Some other examples: The Office, The Wire, Degrassi (at least the one from several seasons ago), Heroes, Dr. Who (the one that restarted in 2005).

That said, it is a sad, sad fact that TV and film are historically extremely homogenous. You'll notice all of these shows were created post-2000; most of them are post 2005. In recent years there have been many more opportunities for black and female actors (especially in TV, which is a whole other article in itself... maybe I'll write it), but asian (that includes pacific islander and indian) actors are almost always relegated to the secretary or the assistant, while latino actors are more often than not the guard or the victim.

As the public (and thus the execs, or vice versa) seems to so-often forget, racial homogeneity is not simply a black-and-white issue.

Ozkirbas said...

All good points, much agreed. I thought about throwing up the Wire but, truth be told, I've never seen an episode of which, being a Baltimore resident interested in Prosecution and Crime, is apparently a mortal sin. I've also only seen bits and pieces of Dr. Who episodes (which looks awesome, I just don't know where to start). Degrassi, well, yes. Go Canada.

The Office I was hesitant about to post - notably because I felt most of the secondary characters take a pretty significant back seat to the Jim-Pam-Michael-Dwight-Angela dynamic. But, really thinking about it, each character, secondary or not, seems to have developed into their own, are compelling, and sympathetic. And, if not, The Office in its own way still address race with its content.

Heroes... well... to be honest I'm going to have to disagree. At least with post season one. Anyone not white or a Petrelli or Sylar (who apparently became a Petrelli and they're all white) gets curbed to the area called "no body cares land." I've nicknamed it (within my brain) the "Heroes' Effect" - where a series starts off decently, with diverse and 3-dimensional characters and proceeds to kill off or make irrelevant any character that stands out from the homogenous mix. Given, you could argue that none of the characters in the show are currently compelling (personal opinion, of course. Could also be that Heroes' ultimate failing is that Tim Kring is both impatient AND lazy, but this isn't supposed to be a post about Heroes).

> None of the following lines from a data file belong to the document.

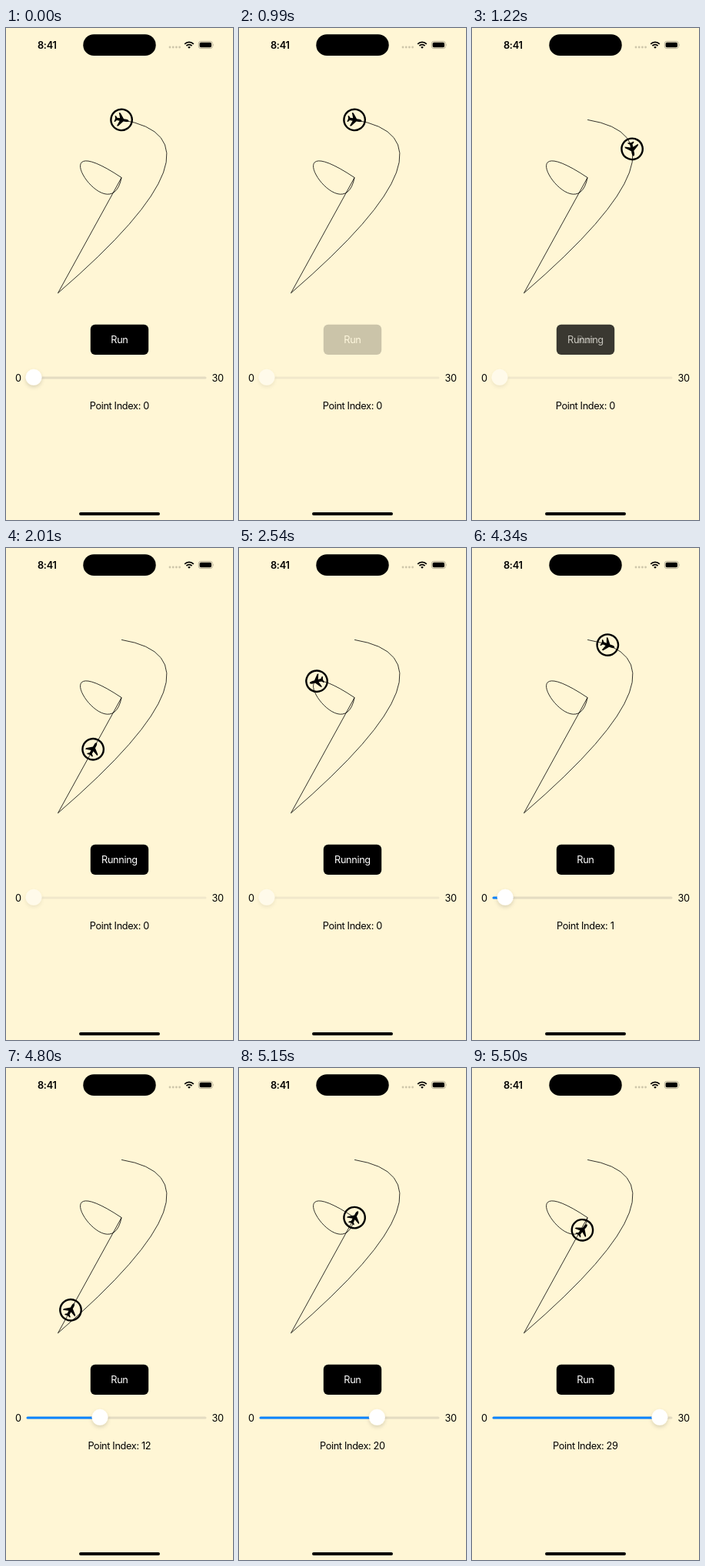
Animation of 295x640 px, one loop 6890 ms. Source, as an HTML page:

```html
<!DOCTYPE html>
<html lang="en">
<head>
<meta charset="utf-8">
<title>Path follower</title>
<style>
  html, body { margin: 0; width: 100%; height: 100%; overflow: hidden; background: #fff6d5; }
  svg { display: block; width: 295px; height: 640px; }
  text { font: 12.76px Inter, Roboto, sans-serif; letter-spacing: -.36px; text-anchor: middle; }
  #button text { fill: #fff; }
</style>
</head>
<body>
<svg viewBox="0 0 295 640">
  <defs>
    <filter id="shadow" x="-60%" y="-60%" width="220%" height="240%">
      <feDropShadow dx="0" dy="2.5" stdDeviation="2.8" flood-opacity=".15"/>
    </filter>
  </defs>

  <!-- Status bar -->
  <text x="53.3" y="26.6" style="font-weight:600; letter-spacing:-.25px">8:41</text>
  <rect x="100.3" y="8.3" width="94.4" height="27.8" rx="13.9"/>
  <g fill="#cec6aa">
    <circle cx="213" cy="25" r="1.4"/><circle cx="217.2" cy="25" r="1.4"/>
    <circle cx="221.4" cy="25" r="1.4"/><circle cx="225.6" cy="25" r="1.4"/>
  </g>
  <g fill="none" stroke="#000" stroke-width="1.8">
    <path d="M232.2 20.8a8.3 8.3 0 0 1 11.6 0M234.4 23.2a5.2 5.2 0 0 1 7.2 0"/>
    <path d="M238 26.8l-1.8-1.9a2.6 2.6 0 0 1 3.6 0z" fill="#000" stroke="none"/>
  </g>
  <rect x="250.3" y="17.4" width="18" height="9.2" rx="2.8" fill="none" stroke="#a59e88" stroke-width=".8"/>
  <rect x="251.6" y="18.7" width="15.4" height="6.6" rx="1.7"/>
  <path d="M269.5 20.5q1.3 1.5 0 3z" fill="#a59e88"/>

  <path id="route" fill="none" stroke="#000" stroke-width=".8"/>
  <g id="plane">
    <circle r="13.7" fill="none" stroke="#000" stroke-width="2.4"/>
    <path d="M9.5 0C9.5-1 7.6-1.7 6-1.7H2.7L-2.6-8.3Q-3-8.8-3.6-8.8H-4.8L-2.2-1.7H-6L-7.8-4H-9.2L-8.2 0
      L-9.2 4H-7.8L-6 1.7H-2.2L-4.8 8.8H-3.6Q-3 8.8-2.6 8.3L2.7 1.7H6C7.6 1.7 9.5 1 9.5 0Z"/>
  </g>

  <g id="button">
    <rect x="109.8" y="385.7" width="75.4" height="39.4" rx="6"/>
    <text id="run" x="147.4" y="410.2">Run</text>
    <text id="running" x="147.4" y="410.2">Running</text>
  </g>

  <text x="15.8" y="459.5">0</text>
  <text x="275.1" y="459.5">30</text>
  <g id="slider">
    <rect x="26.5" y="453.4" width="234" height="3" rx="1.5" fill="#e4dcc2"/>
    <rect id="filled" x="26.5" y="453.4" height="3" rx="1.5" fill="#0a84ff"/>
    <circle id="knob" cy="454.3" r="10.5" fill="#fff" filter="url(#shadow)"/>
  </g>
  <text id="label" x="147.3" y="495.6"></text>
  <rect x="95" y="630" width="105" height="4" rx="2"/>
</svg>
<script>
const el = id => document.getElementById(id);
const LOOP = 6890, RUN_START = 990, RUN_END = 3100, DRAG_START = 4340;
const REFRESH = 113;          // the screen updates in steps of this many ms
const MS_PER_INDEX = 65.5;    // flight speed
const INDEX_PER_REFRESH = 2.8; // drag speed

// Bezier segments, ten indices each
const start = [150.1, 119.4], corner = [67.5, 344.8], tip = [150.1, 194.6];
const segments = [
  [start, [300.2, 144], corner],
  [corner, tip],
  [tip, [37.5, 119.4], [135.1, 269.6], tip],
];
const commands = ['', '', 'L', 'Q', 'C'];
el('route').setAttribute('d', 'M' + start +
  segments.map(s => commands[s.length] + s.slice(1).join(' ')).join(''));

const clamp = (x, lo, hi) => Math.min(hi, Math.max(lo, x));
const smooth = x => x * x * (3 - 2 * x);
const refreshesSince = (begin, time) => Math.max(0, Math.floor((time - begin) / REFRESH));

function pose(index) {
  const n = clamp(Math.ceil(index / 10) - 1, 0, 2), t = index / 10 - n;
  const blend = (a, b) => a.map((v, i) => v + (b[i] - v) * t);
  let points = segments[n];
  while (points.length > 2) points = points.slice(1).map((p, i) => blend(points[i], p));
  const [a, b] = points;
  return { at: blend(a, b), angle: Math.atan2(b[1] - a[1], b[0] - a[0]) * 180 / Math.PI };
}

function draw(time) {
  const elapsed = refreshesSince(RUN_START, time) * REFRESH;
  const dragged = 1 + refreshesSince(DRAG_START, time) * INDEX_PER_REFRESH;
  const value = time < DRAG_START ? 0 : Math.min(29, Math.floor(dragged));

  const { at, angle } = pose(value || Math.min(30, elapsed / MS_PER_INDEX));
  el('plane').setAttribute('transform', `translate(${at}) rotate(${angle})`);

  const active = time >= RUN_START && time < RUN_END;
  const fade = active ? smooth(Math.min(1, elapsed / 350)) : 0;
  el('button').style.opacity = active ? .2 + .8 * fade : 1;
  el('run').style.opacity = 1 - fade;
  el('running').style.opacity = fade;

  const x = 36 + value * 7.17;
  el('slider').style.opacity = active ? .5 : 1;
  el('knob').setAttribute('cx', x);
  el('filled').setAttribute('width', value ? x - 26.5 : 0);
  el('label').textContent = 'Point Index: ' + value;
}

const loadedAt = performance.now();
function tick() {
  draw((performance.now() - loadedAt) % LOOP);
  requestAnimationFrame(tick);
}
tick();
</script>
</body>
</html>
```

I think you should post about it. Those are topics I know I'm definitely interested in (particularly if it's going to be feminist geared). Hell, if you wanted to make this a collab series I'd be down with that. Either way, I'm interested in what you have to say about it.

B.Graham said...

Ooh collaborative posting, I like it!

PS I only really watched the first season of Heroes, so that's what I based that on

Ozkirbas said...

Oh no, it's totally fair. I figured as much. I just had so much to say because I actually wrote this post with Heroes in mind

Brittany said...

P.P.S. for Dr. Who, start with season one of the new series (the one with Christopher Eccleston) and go from there. What I'm doing is watching those, then watching Torchwood, then going to the old Doctors. You can watch the first three new Dr. Who seasons on Netflix's Watch Instantly option.

Jackie said...

I think people try to damn the man too much. There are many shows that represent all different cultures its just that the audiences are the ones that are closed minded.

We watch what we want to watch and choose things accordingly. If you really want to watch a diverse show then look for them. They are out there. They aren't on the main channels because society doesn't want them. If society decided that they love watching Lesbians, for example, then you'd find more people talking about the L Word as oppose to Sex and the City or you'd see Cali [on Grey's Anatomy] and her relationships playing a bigger role as oppose to McDreamy.

TV Execs and writers have put out more diverse shows then they are given credit for, it's just that people choose not to watch them. When people start changing their minds about race and sexuality that's when you'll see more mixes on the prime time networks.

If Disney can do it, one day ABC, NBC, CBS, etc. will follow suit. You could just start the movement with diversifying These Gentlemen.